FORT BELVOIR, Va. (Army News Service) -- Earlier this month, the Joint Improvised-Threat Defeat Organization held an open house at Fort Belvoir, setting up display tables on a field overlooking the bank of the Potomac River.
More than a dozen programs from academia, industry and the government's own labs were on display, highlighting the best of what JIDO is involved with in the way of countering improvised threats, improvised explosive devices, enemy use of unmanned aerial vehicles, and helping to support the counter-terrorism and counter-insurgency missions of combatant commanders.
The "Dream Catcher" program, for instance, aims to make it easier for those running security outside a forward operating base to identify would-be threats well before they approach the checkpoint.
"The notion behind the Dream Catcher project is this can be used as a system to identify people trying to get into a restricted access area," said a program spokesperson. "If you're in a scenario where you've got people that are supposed to be there, you bring them in and enroll them into a very high-definition scan. And if somebody is approaching the gate, you can reach out and see them ... and you can get identification on them. If you have somebody driving in with a passenger, and you recognize the driver and you don't recognize the passenger, you can say these guys need to get diverted over to the secondary screening."
The Dream Catcher project aims to fuse together input from multiple sensors -- well before they get close enough to do harm -- and match that information against what's already stored in a database. Anybody who's not already in the system would put security personnel on alert.
TETHERED AIRBORNE MINE DETECTION
Set up near a Husky Vehicle Mounted Mine Detection System was the "On-the-Move Exploitation and Reconnaissance" system. They called it "MOVER" for short.
For the moment, the MOVER consists of a Humvee with a camera-enabled unmanned aerial vehicle tethered to its front end. While the Husky VMMD system uses ground-penetrating radar to discover land mines, it moves slowly. And it's radar system has to be over the top of the land mine in order to detect it.
The goal of MOVER is "forward-looking" detection, rather than the Husky VMMD's right-over-the-top detection, said a MOVER spokesperson.
Right now, the MOVER is in developmental stages. The tethered UAV it currently uses is commercially available, and used elsewhere to inspect powerlines. But when implemented, the MOVER system will consist of a tethered UAV with more than just visible sensors, but also long-wave and thermal as well.

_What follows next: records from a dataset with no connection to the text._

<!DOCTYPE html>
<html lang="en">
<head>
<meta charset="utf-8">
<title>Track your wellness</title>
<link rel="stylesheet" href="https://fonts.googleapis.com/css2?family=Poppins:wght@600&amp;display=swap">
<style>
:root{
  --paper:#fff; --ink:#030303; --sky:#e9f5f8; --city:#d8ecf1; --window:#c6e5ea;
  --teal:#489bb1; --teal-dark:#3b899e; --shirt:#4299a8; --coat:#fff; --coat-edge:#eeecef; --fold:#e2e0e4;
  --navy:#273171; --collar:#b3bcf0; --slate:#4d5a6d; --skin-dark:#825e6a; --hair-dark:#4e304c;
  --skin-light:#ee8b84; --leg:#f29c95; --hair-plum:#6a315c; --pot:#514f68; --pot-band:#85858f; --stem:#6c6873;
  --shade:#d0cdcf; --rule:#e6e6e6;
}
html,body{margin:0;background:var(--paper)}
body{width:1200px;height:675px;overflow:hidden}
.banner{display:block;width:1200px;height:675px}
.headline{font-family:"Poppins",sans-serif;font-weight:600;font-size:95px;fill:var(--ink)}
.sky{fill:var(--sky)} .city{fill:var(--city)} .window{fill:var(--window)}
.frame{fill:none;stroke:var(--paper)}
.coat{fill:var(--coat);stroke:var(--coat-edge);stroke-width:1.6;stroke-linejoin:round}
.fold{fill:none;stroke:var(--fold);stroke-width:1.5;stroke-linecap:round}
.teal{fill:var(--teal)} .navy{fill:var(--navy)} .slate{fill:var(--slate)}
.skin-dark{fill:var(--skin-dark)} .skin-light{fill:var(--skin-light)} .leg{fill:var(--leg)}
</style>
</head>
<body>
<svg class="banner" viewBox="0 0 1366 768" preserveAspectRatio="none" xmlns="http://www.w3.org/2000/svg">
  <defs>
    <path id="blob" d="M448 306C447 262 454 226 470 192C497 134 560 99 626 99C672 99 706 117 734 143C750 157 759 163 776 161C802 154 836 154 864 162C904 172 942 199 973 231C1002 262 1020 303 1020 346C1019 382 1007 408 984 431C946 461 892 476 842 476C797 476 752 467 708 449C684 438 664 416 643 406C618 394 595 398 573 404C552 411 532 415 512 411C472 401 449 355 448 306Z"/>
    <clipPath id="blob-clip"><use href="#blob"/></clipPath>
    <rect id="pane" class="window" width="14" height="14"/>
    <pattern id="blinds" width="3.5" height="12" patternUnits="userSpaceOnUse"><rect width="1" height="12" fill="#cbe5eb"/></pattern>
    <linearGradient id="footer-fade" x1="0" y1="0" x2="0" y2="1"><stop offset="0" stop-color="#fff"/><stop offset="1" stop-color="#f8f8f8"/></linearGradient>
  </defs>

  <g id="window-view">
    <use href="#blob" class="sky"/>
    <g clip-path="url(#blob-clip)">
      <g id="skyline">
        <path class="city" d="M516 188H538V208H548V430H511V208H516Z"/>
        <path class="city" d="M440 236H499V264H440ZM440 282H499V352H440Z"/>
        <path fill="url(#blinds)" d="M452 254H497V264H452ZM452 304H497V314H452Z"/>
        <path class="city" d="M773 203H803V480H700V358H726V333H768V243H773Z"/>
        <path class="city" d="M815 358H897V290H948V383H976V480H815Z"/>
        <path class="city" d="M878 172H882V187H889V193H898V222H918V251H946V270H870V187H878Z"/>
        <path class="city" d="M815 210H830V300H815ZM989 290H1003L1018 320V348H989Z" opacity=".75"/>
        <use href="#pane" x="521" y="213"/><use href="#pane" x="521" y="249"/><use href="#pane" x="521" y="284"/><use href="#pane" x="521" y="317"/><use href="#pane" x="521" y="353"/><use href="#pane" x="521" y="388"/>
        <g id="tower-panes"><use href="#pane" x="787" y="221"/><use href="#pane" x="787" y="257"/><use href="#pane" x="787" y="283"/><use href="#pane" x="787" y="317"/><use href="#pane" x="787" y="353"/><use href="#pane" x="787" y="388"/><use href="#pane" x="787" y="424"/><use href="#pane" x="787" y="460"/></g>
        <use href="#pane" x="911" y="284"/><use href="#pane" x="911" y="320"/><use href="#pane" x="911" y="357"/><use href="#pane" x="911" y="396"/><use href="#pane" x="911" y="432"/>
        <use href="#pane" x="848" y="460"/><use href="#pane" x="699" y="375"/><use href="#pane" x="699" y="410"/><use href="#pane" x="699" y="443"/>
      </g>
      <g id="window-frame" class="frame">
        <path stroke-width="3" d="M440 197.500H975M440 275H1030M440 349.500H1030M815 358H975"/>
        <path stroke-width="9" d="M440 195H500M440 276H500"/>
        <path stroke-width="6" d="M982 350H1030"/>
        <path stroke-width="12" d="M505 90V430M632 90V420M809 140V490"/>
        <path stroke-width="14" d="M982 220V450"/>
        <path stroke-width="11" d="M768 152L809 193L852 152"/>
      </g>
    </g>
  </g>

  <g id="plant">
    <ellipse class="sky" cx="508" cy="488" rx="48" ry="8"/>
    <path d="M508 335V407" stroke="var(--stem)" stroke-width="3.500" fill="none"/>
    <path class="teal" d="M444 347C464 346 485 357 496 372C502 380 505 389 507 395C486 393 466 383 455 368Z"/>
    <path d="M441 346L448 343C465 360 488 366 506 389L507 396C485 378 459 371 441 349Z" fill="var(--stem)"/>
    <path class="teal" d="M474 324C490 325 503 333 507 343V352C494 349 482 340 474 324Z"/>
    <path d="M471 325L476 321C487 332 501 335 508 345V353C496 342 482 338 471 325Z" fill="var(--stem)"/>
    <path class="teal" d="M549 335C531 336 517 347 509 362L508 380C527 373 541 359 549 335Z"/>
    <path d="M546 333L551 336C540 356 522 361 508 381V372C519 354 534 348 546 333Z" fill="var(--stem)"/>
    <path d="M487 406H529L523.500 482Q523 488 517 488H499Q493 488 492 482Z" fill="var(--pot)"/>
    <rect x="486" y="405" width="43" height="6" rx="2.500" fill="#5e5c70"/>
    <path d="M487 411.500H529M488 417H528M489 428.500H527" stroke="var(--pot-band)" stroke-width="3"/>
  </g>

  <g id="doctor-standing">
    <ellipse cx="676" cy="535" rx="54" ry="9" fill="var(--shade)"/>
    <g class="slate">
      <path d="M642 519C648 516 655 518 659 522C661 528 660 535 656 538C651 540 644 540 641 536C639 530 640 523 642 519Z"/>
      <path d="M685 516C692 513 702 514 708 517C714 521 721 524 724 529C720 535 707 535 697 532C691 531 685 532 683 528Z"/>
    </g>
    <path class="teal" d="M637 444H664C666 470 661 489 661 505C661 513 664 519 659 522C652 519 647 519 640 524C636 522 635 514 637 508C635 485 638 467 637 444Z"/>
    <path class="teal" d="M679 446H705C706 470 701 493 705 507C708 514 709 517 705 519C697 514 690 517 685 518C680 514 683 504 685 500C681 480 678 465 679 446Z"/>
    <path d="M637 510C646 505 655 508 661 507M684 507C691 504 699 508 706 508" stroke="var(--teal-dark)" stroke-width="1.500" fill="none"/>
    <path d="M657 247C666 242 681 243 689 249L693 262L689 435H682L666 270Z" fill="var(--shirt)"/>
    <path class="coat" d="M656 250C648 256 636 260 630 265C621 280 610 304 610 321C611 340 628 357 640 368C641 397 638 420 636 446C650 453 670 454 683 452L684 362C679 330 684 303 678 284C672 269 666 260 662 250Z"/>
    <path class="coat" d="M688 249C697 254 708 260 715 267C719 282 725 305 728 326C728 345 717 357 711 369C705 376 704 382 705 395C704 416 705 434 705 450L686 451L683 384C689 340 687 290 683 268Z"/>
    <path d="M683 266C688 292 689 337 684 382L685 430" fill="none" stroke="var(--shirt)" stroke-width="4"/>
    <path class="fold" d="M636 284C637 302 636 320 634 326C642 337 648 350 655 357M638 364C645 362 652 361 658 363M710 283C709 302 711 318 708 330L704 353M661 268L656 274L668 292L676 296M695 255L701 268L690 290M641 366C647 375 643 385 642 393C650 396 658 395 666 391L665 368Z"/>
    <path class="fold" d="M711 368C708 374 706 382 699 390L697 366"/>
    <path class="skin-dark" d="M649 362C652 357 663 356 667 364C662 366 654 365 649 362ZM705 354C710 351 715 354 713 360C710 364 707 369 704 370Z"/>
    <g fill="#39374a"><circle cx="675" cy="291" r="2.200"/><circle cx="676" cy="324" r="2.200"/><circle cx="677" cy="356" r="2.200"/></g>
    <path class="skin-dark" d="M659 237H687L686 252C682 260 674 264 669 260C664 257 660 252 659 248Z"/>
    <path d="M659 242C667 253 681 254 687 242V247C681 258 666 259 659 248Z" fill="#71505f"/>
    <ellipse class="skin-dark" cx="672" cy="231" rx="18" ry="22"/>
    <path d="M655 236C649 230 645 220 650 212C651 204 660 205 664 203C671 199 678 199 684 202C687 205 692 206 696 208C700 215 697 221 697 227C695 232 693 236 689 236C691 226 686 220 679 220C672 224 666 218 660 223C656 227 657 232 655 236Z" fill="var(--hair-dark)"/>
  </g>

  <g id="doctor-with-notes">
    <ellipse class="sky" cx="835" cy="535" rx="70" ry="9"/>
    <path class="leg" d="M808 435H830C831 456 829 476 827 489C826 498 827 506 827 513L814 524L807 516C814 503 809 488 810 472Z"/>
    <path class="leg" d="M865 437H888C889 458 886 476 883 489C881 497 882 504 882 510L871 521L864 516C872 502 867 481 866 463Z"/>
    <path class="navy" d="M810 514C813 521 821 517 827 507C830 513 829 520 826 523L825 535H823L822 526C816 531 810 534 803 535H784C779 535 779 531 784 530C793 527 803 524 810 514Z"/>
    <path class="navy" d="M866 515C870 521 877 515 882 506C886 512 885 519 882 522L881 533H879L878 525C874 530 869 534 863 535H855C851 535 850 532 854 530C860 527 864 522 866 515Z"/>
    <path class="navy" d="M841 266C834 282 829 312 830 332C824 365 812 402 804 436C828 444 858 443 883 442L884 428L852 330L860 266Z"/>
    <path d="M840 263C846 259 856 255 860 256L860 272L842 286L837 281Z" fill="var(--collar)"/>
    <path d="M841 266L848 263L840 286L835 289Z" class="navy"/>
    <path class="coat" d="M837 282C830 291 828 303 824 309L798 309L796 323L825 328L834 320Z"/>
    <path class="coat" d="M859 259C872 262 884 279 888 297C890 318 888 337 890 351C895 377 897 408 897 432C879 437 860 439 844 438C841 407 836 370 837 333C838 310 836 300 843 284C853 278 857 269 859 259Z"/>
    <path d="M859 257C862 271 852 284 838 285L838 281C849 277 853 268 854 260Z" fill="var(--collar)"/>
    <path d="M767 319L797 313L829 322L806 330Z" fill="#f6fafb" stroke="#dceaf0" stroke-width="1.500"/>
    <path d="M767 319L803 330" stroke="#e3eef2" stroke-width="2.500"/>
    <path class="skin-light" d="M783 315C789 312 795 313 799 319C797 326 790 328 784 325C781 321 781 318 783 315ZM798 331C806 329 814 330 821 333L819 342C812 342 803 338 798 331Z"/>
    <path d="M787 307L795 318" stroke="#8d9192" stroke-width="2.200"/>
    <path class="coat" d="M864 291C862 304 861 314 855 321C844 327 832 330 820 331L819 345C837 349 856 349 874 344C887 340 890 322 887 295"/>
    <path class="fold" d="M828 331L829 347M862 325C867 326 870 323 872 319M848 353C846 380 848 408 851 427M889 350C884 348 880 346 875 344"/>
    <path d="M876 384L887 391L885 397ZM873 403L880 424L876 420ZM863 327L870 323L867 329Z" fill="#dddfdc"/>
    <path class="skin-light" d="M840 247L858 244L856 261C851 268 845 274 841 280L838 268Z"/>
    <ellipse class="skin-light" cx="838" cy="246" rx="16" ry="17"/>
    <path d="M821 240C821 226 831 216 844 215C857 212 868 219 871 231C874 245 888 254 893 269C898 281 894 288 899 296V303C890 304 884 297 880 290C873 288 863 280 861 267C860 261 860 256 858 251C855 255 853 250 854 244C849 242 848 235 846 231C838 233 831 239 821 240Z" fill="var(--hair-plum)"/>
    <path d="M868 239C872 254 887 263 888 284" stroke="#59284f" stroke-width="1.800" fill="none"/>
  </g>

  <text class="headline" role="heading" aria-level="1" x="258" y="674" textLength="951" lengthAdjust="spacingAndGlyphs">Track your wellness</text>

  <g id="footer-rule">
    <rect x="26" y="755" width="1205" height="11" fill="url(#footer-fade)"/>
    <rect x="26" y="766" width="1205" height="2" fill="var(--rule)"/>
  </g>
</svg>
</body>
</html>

Route clearance teams would be able to use the system to see the ground ahead of them, from up in the air, while moving at full speed. Sensors onboard the UAV would see in multiple spectrums to look for earth that has been disturbed. And imagery taken from the UAV could be compared to imagery taken from the last time the route was cleared, to see if any changes could be detected that might indicate emplacement of explosive threats. Software would handle such comparisons.
The Husky VMMD would still look for mines, but it could move much faster than it does now, the spokesperson said, because the MOVER would essentially be calling out the stretches of road that are safe, and indicating when the Husky should slow down so that it could more cautiously approach a suspected explosive emplacement.

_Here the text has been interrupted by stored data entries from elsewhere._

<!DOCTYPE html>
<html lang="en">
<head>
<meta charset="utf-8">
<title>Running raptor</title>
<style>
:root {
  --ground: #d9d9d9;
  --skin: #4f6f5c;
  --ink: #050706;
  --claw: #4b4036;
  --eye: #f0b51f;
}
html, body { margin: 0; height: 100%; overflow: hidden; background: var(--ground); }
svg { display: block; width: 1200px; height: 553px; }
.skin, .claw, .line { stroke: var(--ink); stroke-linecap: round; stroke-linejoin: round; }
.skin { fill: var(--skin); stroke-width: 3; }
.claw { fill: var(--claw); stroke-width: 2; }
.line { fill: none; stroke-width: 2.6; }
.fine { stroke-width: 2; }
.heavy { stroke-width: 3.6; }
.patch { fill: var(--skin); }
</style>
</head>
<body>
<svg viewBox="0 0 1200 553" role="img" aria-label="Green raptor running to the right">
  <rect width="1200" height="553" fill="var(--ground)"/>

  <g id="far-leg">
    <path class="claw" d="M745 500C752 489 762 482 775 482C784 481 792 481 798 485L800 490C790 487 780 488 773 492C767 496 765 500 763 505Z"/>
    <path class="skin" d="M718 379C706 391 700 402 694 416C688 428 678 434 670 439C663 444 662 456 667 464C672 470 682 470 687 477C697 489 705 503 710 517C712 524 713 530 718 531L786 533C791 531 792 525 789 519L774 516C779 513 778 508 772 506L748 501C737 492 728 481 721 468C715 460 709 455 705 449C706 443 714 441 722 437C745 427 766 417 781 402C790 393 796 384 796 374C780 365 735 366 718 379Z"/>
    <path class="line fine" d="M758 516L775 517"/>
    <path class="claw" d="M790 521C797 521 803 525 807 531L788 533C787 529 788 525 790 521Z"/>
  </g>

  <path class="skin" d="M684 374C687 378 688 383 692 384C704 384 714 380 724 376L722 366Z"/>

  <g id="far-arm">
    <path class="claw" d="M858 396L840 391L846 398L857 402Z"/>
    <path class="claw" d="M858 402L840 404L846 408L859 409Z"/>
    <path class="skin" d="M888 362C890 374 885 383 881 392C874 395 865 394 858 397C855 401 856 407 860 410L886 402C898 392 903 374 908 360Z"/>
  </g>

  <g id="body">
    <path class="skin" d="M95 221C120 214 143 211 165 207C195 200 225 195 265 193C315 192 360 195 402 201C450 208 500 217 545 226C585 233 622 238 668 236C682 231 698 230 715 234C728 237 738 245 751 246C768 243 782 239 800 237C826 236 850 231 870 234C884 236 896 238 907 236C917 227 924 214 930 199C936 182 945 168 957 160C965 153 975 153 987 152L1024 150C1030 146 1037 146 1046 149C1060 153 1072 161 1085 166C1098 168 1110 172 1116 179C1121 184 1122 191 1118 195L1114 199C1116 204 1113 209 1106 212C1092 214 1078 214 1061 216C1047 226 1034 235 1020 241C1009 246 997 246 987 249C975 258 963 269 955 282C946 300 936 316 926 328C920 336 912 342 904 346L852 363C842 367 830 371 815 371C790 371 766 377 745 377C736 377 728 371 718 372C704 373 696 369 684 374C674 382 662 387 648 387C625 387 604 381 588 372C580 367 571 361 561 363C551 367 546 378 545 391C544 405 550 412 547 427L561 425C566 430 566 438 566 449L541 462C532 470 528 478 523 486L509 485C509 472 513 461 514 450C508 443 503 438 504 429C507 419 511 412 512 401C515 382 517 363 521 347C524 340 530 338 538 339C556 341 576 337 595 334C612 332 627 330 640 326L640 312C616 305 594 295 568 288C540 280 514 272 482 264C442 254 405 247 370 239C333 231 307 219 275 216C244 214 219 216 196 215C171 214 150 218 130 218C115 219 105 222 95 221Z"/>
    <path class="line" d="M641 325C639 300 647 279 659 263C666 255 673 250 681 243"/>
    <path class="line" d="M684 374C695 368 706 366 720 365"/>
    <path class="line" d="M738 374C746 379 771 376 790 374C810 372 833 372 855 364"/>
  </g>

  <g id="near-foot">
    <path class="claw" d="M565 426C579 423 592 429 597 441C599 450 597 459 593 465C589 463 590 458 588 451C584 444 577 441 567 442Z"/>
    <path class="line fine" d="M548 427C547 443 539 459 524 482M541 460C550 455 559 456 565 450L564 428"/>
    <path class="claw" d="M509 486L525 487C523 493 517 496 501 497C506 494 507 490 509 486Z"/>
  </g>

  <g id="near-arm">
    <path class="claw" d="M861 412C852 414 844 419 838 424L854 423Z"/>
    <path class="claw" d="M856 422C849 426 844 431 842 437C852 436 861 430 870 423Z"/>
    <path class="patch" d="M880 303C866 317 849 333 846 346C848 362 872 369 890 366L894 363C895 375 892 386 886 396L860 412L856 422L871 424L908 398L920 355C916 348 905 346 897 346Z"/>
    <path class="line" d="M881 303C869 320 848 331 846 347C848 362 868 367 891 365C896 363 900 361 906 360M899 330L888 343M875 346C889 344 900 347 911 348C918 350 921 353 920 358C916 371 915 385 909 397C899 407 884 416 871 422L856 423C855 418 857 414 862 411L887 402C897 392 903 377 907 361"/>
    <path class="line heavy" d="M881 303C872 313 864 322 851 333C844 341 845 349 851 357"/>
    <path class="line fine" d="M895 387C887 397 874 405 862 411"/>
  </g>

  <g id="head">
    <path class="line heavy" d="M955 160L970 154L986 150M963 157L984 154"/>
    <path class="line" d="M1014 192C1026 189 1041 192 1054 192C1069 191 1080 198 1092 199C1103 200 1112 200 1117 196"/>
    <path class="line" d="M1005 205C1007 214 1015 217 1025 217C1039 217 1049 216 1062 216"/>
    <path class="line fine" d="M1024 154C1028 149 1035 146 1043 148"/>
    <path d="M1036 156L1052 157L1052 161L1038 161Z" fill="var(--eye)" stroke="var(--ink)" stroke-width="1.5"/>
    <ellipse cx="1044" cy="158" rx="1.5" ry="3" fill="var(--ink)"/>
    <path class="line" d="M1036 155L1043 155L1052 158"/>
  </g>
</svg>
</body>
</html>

Right now, there are only a few cameras found onboard the Stryker combat vehicle.
In some cases, there may be a camera available as part of a Common Remotely Operated Weapon System. There may also be a camera for commanders to use, to look around at what's going on outside the vehicle. Others inside the vehicle can also make use of built-in periscopes to see what's going on outside.
But to get full awareness of what's going on outside the Stryker, Soldiers routinely drive around with their head sticking out of the top of two ports on the vehicle -- which exposes them to danger.

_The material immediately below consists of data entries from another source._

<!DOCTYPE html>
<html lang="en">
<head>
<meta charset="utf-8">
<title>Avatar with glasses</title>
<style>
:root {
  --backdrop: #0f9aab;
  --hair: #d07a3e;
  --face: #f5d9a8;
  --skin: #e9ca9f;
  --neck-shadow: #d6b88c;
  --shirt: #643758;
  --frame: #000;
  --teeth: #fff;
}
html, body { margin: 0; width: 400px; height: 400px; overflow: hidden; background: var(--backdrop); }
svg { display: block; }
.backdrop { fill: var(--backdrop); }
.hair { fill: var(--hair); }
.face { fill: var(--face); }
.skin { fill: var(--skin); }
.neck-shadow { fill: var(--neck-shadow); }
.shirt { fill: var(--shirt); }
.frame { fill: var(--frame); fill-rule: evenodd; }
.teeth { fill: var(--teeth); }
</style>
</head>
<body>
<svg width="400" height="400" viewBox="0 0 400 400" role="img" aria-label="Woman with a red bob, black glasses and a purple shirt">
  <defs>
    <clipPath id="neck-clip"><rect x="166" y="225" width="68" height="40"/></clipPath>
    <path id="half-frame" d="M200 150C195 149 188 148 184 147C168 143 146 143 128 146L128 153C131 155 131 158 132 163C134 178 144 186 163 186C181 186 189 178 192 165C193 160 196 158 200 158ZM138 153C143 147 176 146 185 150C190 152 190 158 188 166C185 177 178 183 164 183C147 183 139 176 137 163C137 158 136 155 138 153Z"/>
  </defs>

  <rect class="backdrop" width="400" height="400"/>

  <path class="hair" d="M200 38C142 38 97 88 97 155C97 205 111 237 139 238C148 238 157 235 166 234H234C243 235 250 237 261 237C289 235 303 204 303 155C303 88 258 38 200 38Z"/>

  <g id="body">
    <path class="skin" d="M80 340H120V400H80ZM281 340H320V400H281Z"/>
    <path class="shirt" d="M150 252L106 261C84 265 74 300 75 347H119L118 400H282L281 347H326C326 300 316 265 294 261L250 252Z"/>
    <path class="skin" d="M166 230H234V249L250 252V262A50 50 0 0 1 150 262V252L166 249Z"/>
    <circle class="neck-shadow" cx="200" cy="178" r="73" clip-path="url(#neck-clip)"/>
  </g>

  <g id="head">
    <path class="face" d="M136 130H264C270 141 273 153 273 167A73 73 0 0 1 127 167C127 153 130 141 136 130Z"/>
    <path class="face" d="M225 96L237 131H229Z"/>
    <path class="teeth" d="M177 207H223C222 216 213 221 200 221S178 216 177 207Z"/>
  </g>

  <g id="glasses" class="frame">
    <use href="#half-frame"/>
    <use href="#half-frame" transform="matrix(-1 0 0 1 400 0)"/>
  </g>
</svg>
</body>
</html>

The Night Vision and Electronic Sensors Directorate, along with the Tank Automotive Research, Development and Engineering Command, or TARDEC, are working to fix that for Soldiers, to provide them 360 degrees of situational awareness through the use of video cameras mounted on the outside of the Stryker.
On the Stryker kitted-up at Fort Belvoir, there were six video cameras mounted on the vehicle's outside. Three were on the front, one on each side, and one on the rear of the vehicle. The cameras provide 180 degrees of visibility to the driver -- more than the driver currently has -- and 360 to the commander of the vehicle and others aboard.
Through the use of software enhancement, those cameras will allow Soldiers inside the Stryker to see through dust that might be kicked up by other vehicles that are traveling in advance, and to also detect muzzle flash, so they can determine where threats might be, a spokesperson for the project said.
While the project is now in just testing phases, the same spokesperson said he thinks if the project comes to fruition, those cameras will display their imagery on video screens that are already onboard the Stryker, rather than on new screens that would need to be installed. He also said project engineers are interested in development of head-worn displays -- goggles for instance -- that would allow Soldiers inside the vehicle to look around while seated in the vehicle, and see what's going on outside, as though they could see through the hull.